Celebrating our parents on special days is a relatively recent American tradition that began during the twentieth century. This week on Harmonia, an exploration of the origins or each day with special music specially chosen for Mom and Dad.
The tradition of celebrating Mother’s Day began with a presidential proclamation. On May, 9, 1914, Woodrow Wilson declared it a national holiday. Twenty-four hours earlier Congress had passed a law, which set aside the second Sunday in May specifically for mothers.
Since Mother’s Day is a tradition that does not go back very far in history, we’ve specially chosen music in honor of our mothers.
One tradition that originates with Mother’s Day is the wearing of a carnation. The flower, usually white, symbolizes the purity of love that a mother has for her child. The custom was initiated in 1907 by Anna Jarvis who passed out five hundred carnations to every mother in the congregation of her own mother’s church. The deed was part of her life’s work to have a day that recognized women.
Like Mother’s Day, the day commemorating our fathers was made a national holiday within the 20th Century, albeit decades later. In 1966, President Lyndon Johnson declared Father’s Day to be observed on the third Sunday of June, but it wasn’t officially observed until six years later when Nixon was in office.
Although Father’s Day became a national holiday somewhat late in the 20th Century, the day had actually been celebrated in a less formal manner throughout America since Mother’s Day caught on decades earlier.

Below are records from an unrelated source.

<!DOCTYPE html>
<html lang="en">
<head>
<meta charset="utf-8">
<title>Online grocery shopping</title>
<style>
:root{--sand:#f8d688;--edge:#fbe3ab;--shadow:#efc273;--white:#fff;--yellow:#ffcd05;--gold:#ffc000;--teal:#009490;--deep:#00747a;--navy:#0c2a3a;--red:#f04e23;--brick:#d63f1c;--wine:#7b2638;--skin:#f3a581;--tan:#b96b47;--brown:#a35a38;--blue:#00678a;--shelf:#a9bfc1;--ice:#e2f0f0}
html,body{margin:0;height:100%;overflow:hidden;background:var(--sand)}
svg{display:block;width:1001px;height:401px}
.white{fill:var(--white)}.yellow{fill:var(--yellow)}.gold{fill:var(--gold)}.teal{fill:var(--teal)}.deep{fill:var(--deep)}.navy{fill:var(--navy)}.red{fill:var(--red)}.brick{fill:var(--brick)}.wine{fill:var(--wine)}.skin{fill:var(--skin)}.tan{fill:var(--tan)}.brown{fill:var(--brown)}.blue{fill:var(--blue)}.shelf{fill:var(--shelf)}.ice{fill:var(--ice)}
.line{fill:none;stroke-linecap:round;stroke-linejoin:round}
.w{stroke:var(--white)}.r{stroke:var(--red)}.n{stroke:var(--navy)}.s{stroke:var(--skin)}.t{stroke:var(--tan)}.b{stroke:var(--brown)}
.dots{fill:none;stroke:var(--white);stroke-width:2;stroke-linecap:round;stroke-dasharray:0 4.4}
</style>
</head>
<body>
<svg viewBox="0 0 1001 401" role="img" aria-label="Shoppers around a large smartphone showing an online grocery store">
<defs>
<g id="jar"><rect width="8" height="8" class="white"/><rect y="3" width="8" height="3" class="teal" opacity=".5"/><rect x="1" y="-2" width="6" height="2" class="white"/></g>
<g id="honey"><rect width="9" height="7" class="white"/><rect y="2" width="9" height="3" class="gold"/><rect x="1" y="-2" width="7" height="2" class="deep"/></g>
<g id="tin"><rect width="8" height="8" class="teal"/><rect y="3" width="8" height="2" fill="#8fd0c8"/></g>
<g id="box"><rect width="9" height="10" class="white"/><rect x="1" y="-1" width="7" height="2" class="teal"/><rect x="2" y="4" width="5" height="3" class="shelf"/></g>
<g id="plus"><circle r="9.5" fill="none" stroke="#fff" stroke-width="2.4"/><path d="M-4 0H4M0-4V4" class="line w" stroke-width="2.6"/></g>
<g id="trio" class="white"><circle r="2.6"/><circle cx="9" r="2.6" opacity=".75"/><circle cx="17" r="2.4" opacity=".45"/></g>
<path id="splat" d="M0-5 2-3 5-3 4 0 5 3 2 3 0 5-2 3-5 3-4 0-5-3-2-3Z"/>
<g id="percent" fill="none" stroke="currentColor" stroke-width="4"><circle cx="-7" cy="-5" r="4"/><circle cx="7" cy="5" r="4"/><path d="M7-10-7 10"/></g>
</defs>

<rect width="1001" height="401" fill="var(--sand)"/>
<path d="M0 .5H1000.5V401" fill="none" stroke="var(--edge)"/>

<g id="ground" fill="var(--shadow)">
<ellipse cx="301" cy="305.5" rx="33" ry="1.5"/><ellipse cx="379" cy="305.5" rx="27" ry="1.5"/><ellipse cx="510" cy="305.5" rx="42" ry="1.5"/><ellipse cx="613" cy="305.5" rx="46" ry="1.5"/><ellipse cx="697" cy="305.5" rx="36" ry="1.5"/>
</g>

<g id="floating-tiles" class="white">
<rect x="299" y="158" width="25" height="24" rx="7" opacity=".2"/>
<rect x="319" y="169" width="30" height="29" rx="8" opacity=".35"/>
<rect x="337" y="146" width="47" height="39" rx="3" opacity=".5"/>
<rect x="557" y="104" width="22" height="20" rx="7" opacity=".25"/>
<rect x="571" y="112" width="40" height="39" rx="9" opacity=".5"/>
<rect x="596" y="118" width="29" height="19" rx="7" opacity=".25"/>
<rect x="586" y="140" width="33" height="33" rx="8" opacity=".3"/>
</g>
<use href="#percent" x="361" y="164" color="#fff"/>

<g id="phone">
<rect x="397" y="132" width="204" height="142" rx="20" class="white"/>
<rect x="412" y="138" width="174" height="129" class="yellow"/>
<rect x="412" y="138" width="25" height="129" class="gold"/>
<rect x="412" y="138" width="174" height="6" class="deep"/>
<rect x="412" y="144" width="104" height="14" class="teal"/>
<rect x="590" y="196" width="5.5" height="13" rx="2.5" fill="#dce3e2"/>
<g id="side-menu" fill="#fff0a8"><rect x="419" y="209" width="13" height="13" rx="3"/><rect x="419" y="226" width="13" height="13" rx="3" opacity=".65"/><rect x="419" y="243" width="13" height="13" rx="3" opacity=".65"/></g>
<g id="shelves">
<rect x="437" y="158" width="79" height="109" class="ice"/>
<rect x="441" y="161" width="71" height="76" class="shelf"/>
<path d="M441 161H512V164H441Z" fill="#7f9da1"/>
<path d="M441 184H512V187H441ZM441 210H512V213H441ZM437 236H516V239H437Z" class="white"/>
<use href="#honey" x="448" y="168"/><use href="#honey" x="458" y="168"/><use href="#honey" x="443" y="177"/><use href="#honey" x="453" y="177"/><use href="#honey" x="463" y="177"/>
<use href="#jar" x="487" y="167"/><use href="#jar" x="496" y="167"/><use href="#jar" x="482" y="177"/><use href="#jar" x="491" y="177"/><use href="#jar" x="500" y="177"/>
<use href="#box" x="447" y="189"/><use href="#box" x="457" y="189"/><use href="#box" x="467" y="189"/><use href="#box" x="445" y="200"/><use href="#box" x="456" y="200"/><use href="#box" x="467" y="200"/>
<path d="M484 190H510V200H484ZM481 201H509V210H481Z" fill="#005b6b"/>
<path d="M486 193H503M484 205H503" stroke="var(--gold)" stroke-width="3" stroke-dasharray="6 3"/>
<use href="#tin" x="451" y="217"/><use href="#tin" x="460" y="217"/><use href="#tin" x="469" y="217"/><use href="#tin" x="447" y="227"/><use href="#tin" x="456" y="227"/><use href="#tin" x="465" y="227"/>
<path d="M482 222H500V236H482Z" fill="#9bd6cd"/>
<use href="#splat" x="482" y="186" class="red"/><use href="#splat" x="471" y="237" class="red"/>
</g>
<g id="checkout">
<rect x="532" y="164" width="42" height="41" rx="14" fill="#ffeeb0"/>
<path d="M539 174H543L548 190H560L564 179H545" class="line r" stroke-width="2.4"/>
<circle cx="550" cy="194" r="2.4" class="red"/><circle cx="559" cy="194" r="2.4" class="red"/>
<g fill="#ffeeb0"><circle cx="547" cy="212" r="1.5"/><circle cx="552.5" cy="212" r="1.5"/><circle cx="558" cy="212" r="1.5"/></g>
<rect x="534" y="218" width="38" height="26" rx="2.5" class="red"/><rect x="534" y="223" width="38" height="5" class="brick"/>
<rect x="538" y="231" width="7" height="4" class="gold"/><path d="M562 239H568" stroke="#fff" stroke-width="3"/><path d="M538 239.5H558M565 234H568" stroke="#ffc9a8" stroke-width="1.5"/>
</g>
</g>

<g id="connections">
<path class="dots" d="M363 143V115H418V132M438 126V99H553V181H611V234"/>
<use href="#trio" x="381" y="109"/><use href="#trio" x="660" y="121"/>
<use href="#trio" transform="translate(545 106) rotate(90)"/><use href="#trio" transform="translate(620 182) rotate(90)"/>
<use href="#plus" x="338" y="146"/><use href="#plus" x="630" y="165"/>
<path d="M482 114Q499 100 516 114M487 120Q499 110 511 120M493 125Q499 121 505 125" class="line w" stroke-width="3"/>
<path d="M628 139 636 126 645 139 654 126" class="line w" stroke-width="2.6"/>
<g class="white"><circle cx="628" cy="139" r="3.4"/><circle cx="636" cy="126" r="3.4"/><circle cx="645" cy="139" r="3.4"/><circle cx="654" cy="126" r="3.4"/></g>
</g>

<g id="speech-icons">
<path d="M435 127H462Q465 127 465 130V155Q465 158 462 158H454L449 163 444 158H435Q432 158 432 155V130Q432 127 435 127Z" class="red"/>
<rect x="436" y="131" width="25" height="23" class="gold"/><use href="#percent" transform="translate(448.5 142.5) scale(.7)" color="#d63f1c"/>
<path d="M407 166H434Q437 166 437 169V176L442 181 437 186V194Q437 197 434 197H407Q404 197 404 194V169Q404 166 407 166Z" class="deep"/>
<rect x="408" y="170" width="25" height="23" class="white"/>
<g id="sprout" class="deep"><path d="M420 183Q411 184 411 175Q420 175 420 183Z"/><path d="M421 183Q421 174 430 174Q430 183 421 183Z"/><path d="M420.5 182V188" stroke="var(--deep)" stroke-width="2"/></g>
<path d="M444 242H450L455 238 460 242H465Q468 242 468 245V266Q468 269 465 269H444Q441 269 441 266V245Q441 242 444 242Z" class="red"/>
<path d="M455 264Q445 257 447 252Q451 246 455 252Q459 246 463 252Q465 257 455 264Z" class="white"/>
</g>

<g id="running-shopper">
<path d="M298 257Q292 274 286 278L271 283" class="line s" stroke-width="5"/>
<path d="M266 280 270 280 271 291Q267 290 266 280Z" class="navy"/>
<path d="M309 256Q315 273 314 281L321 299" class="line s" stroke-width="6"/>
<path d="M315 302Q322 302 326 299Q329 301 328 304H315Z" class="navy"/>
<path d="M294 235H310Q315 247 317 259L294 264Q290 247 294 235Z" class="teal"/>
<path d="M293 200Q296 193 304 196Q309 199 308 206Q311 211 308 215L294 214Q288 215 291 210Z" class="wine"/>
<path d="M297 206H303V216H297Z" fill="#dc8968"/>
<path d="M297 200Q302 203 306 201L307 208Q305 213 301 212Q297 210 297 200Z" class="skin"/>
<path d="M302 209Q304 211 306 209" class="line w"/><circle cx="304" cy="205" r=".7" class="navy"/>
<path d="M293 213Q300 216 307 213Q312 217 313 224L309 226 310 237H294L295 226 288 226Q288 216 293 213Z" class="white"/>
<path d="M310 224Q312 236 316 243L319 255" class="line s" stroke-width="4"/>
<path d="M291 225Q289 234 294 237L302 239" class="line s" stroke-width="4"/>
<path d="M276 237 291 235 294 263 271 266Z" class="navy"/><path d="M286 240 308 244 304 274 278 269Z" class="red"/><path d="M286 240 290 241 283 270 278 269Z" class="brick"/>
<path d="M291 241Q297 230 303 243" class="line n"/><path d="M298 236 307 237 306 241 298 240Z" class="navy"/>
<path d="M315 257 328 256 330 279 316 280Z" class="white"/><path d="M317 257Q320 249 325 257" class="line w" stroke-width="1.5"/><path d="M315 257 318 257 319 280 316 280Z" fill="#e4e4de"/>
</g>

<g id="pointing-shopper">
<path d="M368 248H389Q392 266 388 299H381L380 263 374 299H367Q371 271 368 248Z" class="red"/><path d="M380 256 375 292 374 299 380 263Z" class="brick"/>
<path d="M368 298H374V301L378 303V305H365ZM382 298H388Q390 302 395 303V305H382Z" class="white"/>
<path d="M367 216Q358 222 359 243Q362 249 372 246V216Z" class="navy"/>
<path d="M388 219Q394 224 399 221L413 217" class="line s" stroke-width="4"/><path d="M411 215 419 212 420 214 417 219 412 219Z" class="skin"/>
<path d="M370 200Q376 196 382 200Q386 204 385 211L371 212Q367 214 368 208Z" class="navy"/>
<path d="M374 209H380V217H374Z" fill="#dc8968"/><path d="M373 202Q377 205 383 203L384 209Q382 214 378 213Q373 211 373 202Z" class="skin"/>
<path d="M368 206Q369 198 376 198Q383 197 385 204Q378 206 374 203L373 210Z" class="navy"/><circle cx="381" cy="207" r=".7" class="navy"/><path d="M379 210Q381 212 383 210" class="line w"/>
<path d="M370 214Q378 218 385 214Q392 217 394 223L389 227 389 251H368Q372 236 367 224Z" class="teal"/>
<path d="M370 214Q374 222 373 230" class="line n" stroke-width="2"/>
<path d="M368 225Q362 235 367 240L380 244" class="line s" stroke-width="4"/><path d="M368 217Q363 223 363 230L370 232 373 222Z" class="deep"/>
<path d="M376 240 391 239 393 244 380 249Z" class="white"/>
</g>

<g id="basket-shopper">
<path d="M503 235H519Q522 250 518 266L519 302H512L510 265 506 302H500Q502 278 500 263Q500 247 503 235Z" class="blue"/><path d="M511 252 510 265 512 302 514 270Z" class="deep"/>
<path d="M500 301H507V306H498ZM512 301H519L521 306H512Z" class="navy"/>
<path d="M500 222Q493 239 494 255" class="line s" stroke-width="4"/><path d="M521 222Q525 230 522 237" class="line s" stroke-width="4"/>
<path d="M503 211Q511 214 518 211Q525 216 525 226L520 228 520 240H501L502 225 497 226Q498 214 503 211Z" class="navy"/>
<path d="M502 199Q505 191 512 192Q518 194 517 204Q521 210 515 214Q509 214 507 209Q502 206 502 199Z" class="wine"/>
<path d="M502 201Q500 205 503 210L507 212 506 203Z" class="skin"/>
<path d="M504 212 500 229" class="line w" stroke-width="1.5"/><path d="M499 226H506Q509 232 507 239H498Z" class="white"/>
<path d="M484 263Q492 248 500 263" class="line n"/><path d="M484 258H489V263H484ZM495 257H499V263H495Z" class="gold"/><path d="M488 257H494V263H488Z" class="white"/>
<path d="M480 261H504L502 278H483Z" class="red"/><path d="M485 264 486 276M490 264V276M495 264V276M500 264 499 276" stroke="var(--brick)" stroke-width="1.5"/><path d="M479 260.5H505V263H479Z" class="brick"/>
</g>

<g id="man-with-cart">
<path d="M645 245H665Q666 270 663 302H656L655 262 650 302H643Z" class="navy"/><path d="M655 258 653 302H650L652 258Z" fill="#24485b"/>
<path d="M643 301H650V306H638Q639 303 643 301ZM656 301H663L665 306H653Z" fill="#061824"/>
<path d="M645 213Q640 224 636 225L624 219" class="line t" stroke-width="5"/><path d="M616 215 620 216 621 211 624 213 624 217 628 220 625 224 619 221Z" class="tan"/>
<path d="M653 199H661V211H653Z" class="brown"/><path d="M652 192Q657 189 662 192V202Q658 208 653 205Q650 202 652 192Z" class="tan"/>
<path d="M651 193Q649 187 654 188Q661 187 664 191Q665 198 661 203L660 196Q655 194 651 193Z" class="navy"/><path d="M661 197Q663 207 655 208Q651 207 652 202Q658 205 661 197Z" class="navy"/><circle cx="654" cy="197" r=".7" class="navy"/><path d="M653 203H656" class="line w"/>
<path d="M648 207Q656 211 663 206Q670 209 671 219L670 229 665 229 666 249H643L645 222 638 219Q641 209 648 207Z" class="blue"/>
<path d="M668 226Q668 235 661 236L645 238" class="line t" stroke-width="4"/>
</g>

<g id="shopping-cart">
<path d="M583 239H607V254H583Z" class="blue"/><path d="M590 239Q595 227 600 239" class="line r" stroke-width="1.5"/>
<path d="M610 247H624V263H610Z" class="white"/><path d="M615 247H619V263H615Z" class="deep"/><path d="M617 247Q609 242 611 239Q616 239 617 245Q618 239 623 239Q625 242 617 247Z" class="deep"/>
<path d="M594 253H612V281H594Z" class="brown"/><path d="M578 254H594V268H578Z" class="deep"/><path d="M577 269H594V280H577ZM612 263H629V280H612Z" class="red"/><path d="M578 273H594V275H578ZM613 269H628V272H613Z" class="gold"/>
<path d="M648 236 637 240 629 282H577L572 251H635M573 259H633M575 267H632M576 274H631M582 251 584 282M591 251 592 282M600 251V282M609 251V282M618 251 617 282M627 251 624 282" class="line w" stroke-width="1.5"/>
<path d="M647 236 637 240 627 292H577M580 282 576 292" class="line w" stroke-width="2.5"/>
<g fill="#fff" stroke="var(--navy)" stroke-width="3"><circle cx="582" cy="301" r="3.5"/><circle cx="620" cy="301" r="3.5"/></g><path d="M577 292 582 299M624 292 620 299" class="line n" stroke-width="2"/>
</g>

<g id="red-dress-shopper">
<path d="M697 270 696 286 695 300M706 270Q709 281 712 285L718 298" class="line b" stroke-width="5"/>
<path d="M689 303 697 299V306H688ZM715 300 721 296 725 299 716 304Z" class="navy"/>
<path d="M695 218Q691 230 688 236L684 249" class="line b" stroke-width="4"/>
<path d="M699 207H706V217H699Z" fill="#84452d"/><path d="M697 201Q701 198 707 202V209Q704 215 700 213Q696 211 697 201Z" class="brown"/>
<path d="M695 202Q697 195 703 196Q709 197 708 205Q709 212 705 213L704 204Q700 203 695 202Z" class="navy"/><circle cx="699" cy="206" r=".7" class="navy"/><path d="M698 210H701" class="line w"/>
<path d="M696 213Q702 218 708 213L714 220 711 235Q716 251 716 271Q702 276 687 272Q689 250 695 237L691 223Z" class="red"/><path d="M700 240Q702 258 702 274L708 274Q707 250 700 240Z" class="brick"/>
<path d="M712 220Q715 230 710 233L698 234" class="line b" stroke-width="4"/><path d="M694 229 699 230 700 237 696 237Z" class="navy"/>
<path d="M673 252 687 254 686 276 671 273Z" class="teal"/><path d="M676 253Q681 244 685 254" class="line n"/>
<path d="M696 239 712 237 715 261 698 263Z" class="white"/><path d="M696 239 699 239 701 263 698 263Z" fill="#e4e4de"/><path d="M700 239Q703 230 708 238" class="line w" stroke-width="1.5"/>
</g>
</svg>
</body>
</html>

First celebrated in West Virginia, the day took place in July and not in June.
Our new release of the week is volume six in fortepianist Ronald Brautigam’s ongoing endeavor to record Beethoven’s complete sonatas.
Here’s a video of a BBC documentary with Ronald Brautigam and the Orchestra of the Enlightenment performing a Mozart piano concerto: